## What you should do
Answer with a number only, stating how many lines of the records hold the word "flex".

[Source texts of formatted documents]
++++++++++

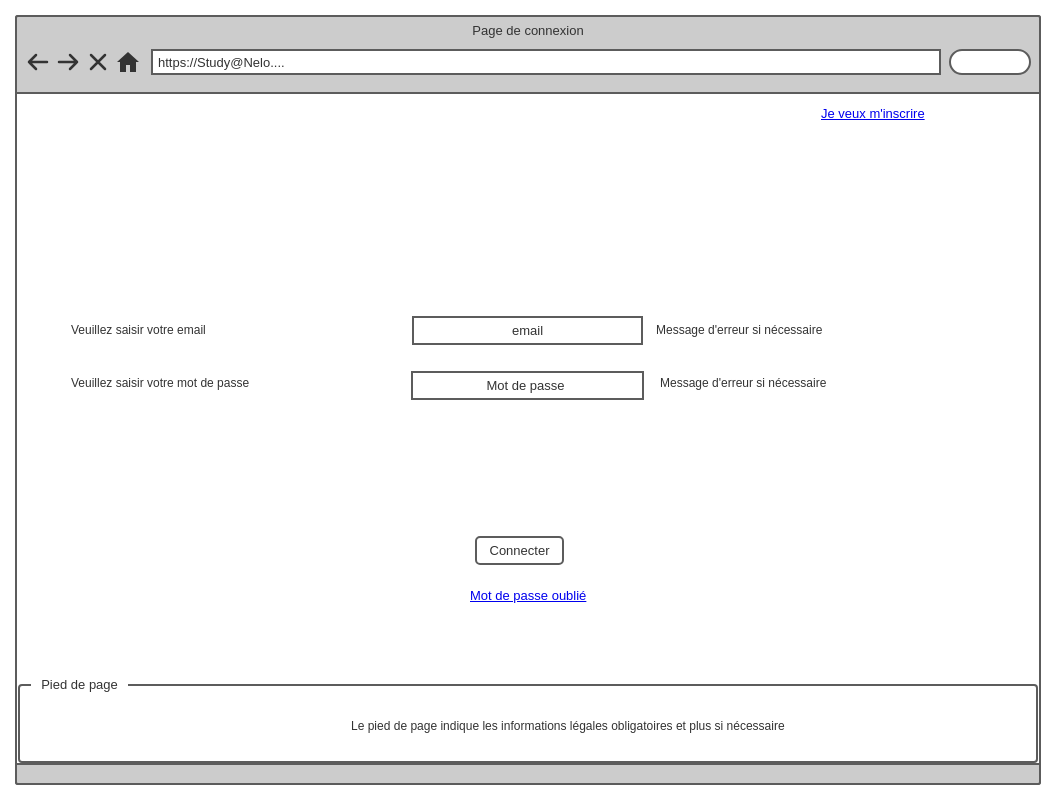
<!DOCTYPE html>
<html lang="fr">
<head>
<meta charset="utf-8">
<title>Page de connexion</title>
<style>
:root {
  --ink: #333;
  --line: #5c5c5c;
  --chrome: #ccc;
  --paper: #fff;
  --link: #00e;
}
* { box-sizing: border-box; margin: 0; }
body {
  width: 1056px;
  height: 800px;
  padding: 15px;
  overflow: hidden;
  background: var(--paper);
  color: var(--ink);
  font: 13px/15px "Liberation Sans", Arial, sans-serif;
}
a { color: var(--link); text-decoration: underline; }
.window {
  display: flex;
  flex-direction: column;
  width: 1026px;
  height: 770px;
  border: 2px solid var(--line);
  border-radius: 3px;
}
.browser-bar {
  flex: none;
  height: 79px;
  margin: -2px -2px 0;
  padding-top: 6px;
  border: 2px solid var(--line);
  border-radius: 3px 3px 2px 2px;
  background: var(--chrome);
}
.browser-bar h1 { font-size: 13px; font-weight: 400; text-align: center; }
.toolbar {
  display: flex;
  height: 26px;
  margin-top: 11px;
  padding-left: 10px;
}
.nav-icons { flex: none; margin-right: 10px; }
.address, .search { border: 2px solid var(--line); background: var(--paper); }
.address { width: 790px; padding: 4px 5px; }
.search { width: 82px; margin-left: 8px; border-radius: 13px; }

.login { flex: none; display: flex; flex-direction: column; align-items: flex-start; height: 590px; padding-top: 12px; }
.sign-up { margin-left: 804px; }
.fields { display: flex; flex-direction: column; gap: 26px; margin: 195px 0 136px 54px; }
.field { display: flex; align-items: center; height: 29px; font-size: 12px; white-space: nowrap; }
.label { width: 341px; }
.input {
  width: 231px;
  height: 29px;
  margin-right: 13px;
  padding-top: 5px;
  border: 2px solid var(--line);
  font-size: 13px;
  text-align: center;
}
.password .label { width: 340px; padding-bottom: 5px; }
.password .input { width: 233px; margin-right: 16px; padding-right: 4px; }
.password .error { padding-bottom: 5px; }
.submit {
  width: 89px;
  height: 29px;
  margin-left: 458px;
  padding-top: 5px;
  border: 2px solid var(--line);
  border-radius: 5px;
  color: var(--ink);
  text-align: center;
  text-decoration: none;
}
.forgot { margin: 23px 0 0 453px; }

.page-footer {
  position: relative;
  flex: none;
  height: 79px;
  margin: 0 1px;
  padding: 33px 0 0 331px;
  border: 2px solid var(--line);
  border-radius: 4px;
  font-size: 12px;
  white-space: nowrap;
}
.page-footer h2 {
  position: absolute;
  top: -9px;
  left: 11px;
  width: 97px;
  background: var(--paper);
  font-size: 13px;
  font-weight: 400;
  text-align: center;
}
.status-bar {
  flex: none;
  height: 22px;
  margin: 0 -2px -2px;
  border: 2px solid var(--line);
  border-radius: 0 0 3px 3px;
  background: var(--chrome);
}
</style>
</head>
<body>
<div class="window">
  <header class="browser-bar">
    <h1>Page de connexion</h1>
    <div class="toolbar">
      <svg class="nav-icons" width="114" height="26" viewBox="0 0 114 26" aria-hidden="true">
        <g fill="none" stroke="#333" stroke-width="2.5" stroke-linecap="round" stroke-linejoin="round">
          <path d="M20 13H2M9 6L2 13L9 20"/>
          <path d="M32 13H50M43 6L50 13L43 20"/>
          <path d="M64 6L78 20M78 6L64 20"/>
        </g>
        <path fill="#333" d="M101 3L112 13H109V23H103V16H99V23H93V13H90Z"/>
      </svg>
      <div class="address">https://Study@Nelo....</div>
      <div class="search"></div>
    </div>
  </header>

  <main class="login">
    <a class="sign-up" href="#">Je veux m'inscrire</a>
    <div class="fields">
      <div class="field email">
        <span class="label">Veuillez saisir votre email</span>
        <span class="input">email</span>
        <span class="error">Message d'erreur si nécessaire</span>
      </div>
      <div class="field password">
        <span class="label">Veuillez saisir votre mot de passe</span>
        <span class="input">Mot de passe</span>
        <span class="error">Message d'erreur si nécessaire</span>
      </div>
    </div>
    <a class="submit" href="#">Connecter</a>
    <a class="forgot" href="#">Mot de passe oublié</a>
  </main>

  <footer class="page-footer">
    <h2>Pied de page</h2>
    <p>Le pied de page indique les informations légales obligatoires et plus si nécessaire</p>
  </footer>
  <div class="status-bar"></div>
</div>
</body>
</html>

++++++++++

## Answer
10